(Beginning of Records for processing)

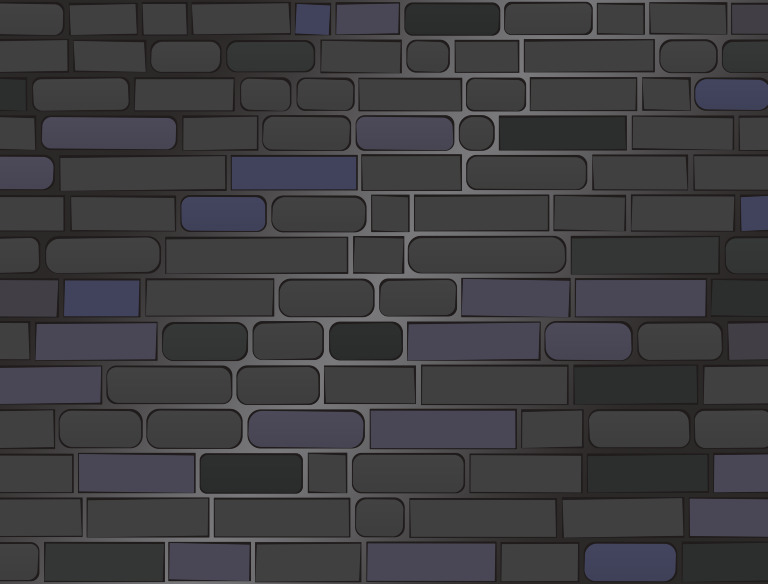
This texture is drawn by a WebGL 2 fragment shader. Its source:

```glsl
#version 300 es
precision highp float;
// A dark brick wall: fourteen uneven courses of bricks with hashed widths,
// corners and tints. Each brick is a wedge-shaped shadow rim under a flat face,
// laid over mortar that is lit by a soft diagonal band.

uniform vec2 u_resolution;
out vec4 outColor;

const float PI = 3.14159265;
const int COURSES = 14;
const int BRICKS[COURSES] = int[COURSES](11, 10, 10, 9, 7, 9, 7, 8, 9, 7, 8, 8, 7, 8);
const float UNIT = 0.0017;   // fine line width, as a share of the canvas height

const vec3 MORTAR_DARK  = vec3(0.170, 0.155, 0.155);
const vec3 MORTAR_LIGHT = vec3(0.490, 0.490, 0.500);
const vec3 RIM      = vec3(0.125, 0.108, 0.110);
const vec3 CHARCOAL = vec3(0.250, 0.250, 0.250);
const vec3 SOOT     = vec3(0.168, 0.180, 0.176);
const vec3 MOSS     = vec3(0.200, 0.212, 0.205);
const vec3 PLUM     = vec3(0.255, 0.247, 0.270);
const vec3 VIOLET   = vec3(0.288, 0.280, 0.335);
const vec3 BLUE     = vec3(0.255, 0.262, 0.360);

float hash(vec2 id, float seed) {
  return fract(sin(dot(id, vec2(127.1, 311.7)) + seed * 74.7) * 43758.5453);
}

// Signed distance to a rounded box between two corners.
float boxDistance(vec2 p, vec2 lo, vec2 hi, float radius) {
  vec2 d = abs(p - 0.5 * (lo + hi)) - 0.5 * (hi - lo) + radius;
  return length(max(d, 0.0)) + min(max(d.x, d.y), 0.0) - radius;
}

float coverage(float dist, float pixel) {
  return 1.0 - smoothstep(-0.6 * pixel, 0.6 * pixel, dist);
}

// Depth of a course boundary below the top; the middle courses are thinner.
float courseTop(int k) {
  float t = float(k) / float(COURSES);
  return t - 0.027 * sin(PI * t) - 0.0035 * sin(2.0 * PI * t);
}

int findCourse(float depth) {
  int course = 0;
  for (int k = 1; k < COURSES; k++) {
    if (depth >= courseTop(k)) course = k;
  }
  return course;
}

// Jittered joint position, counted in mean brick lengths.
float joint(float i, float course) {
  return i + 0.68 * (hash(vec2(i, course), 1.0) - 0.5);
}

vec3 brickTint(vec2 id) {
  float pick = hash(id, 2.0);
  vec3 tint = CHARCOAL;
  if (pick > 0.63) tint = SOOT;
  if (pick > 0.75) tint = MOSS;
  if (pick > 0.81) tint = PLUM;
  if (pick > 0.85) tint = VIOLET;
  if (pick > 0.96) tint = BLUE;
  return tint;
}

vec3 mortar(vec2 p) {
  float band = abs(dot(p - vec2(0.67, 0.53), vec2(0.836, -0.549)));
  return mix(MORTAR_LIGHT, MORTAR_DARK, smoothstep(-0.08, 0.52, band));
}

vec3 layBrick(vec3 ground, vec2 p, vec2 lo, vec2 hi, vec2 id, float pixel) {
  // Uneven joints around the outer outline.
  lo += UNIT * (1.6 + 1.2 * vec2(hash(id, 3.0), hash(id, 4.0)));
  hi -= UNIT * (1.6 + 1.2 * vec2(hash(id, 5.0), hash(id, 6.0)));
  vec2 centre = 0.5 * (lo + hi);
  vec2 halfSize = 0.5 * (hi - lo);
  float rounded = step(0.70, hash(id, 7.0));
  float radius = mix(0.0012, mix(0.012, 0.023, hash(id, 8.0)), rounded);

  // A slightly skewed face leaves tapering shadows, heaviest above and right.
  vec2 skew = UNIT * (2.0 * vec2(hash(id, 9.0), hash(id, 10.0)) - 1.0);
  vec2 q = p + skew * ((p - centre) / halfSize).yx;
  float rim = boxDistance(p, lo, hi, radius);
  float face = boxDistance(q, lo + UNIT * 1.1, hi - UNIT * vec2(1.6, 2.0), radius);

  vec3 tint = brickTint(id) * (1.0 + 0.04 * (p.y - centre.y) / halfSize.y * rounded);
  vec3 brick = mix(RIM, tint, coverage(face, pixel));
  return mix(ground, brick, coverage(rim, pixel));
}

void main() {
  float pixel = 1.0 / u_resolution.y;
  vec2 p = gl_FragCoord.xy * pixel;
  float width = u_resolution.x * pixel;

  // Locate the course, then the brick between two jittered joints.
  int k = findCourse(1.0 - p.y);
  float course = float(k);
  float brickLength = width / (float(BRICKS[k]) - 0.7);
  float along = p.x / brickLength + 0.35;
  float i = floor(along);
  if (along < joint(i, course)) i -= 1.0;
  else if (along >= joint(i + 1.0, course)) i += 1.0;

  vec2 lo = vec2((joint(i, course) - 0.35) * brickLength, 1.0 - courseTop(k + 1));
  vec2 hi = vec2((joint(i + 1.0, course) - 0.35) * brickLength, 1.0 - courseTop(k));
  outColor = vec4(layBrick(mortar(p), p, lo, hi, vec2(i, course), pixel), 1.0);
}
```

(End of Records for processing)
(Beginning of Records for processing)

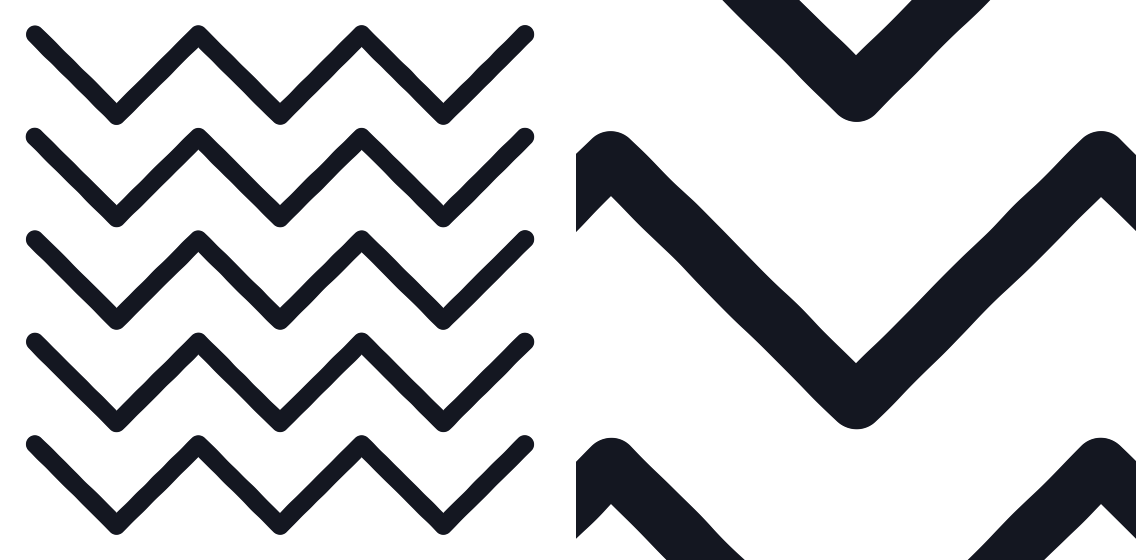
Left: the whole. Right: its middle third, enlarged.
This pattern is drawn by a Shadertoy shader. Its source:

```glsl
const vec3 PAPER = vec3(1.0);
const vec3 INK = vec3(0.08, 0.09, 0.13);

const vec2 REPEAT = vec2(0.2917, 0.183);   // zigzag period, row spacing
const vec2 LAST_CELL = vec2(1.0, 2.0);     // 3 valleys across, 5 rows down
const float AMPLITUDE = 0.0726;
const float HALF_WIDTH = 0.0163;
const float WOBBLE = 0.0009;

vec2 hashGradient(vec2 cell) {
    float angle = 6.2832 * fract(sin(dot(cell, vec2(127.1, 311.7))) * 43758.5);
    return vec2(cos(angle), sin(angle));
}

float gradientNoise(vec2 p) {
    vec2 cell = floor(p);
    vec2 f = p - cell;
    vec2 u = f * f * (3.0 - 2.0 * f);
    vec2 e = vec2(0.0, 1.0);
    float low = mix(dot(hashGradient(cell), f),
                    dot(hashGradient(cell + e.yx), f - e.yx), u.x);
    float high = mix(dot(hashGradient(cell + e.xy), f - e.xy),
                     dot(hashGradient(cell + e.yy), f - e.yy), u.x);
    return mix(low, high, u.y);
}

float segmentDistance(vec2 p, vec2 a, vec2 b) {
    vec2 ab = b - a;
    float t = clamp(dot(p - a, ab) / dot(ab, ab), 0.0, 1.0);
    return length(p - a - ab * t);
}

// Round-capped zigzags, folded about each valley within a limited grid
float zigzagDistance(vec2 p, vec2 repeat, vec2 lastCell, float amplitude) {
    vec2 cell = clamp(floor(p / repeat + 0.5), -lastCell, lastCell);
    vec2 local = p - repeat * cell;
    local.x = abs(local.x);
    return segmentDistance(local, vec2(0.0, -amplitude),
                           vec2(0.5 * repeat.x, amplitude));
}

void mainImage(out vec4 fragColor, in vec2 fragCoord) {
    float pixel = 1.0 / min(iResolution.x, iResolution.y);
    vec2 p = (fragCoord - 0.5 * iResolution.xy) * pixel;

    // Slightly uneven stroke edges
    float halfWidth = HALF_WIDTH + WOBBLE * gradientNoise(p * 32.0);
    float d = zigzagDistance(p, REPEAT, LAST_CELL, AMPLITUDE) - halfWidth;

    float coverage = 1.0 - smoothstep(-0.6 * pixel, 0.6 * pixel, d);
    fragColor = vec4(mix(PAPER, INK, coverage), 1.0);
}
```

(End of Records for processing)

:: Problem description ::
Pull each line containing "UNIT" from the records.

:: The answer ::
const float UNIT = 0.0017;   // fine line width, as a share of the canvas height
  lo += UNIT * (1.6 + 1.2 * vec2(hash(id, 3.0), hash(id, 4.0)));
  hi -= UNIT * (1.6 + 1.2 * vec2(hash(id, 5.0), hash(id, 6.0)));
  vec2 skew = UNIT * (2.0 * vec2(hash(id, 9.0), hash(id, 10.0)) - 1.0);
  float face = boxDistance(q, lo + UNIT * 1.1, hi - UNIT * vec2(1.6, 2.0), radius);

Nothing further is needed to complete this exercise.